Where the string "pixel" shows up in a line of the records, copy that line.

....

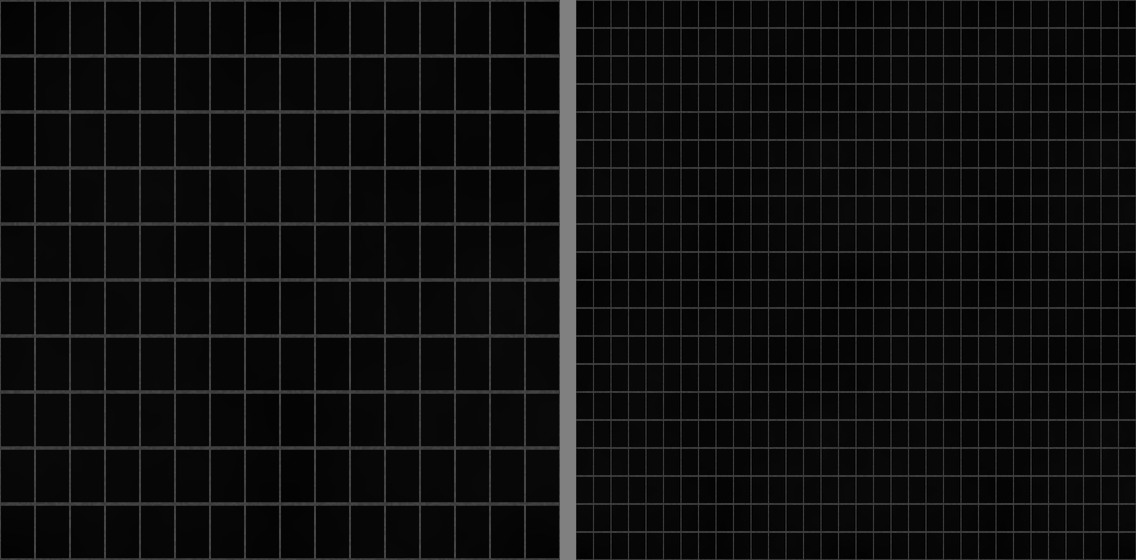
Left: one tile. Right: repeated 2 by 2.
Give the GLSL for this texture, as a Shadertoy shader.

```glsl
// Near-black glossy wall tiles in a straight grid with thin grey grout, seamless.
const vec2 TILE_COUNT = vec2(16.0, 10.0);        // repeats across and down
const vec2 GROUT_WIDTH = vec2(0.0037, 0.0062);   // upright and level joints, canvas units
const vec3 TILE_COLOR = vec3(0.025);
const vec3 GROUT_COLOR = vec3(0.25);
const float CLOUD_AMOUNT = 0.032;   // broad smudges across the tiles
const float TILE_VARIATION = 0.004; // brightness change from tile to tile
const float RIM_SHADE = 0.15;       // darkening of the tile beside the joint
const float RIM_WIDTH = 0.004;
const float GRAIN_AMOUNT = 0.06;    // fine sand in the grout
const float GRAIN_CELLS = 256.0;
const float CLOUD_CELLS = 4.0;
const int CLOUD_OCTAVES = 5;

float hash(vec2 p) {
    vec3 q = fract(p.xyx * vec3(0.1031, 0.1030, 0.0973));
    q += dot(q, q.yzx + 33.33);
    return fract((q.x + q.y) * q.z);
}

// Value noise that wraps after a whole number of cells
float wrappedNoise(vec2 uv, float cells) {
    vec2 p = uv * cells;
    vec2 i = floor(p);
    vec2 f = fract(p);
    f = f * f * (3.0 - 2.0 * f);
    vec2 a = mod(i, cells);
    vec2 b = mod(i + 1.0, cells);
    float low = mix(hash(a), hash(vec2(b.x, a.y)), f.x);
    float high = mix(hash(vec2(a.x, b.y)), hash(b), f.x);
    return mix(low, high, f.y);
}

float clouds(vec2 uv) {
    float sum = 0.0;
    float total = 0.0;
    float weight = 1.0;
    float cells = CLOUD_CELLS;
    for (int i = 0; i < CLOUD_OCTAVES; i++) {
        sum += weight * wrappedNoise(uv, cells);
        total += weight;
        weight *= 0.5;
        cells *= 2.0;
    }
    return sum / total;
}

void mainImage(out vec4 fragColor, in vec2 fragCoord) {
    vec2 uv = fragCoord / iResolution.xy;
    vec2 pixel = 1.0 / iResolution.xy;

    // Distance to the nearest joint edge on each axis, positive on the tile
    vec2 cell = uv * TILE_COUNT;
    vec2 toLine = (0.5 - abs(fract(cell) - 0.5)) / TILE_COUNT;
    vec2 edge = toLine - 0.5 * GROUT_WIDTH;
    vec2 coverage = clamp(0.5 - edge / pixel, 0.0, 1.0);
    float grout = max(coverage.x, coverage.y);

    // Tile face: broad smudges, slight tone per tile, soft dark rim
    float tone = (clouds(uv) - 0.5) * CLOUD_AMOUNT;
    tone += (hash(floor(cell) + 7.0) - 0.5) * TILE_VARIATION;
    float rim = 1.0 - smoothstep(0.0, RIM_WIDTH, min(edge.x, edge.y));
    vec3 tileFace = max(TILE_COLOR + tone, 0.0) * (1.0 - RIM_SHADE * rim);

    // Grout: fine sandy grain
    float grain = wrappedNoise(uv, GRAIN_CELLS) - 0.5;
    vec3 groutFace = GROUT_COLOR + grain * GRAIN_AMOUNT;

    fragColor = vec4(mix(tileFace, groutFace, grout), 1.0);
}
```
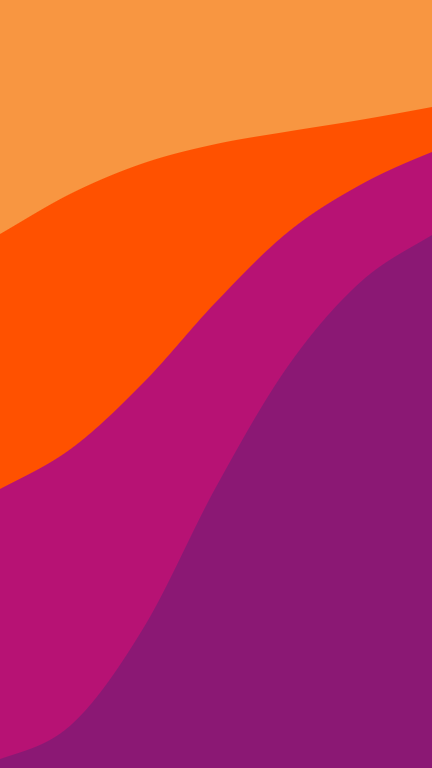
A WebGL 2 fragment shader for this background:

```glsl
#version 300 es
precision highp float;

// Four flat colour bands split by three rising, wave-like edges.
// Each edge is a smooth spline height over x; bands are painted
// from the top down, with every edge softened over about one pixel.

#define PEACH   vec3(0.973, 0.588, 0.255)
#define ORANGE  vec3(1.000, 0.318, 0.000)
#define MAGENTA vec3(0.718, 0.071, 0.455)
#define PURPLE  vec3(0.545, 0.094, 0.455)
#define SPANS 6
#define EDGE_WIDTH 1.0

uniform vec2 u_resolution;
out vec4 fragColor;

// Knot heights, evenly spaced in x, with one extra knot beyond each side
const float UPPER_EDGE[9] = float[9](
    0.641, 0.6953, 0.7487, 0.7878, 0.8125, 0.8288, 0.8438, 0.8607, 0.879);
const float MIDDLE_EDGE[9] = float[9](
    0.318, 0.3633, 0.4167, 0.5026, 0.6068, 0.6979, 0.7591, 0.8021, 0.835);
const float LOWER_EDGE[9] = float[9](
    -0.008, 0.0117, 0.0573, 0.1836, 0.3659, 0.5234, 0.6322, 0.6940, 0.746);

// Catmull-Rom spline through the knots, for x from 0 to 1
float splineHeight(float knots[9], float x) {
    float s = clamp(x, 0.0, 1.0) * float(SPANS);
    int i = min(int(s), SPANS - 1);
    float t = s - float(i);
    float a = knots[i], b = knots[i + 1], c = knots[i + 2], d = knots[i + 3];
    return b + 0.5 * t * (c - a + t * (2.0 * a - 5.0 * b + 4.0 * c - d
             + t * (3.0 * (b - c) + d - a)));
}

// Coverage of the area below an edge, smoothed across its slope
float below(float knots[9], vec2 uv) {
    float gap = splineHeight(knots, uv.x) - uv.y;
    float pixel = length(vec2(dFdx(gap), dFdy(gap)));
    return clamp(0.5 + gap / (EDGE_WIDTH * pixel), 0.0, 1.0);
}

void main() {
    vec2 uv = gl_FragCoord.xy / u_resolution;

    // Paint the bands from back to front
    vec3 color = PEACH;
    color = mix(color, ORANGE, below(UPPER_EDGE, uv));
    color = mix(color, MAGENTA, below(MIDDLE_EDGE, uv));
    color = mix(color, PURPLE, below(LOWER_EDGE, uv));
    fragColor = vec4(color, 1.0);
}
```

....

§ RESPONSE AREA:
    vec2 pixel = 1.0 / iResolution.xy;
    vec2 coverage = clamp(0.5 - edge / pixel, 0.0, 1.0);
// from the top down, with every edge softened over about one pixel.
    float pixel = length(vec2(dFdx(gap), dFdy(gap)));
    return clamp(0.5 + gap / (EDGE_WIDTH * pixel), 0.0, 1.0);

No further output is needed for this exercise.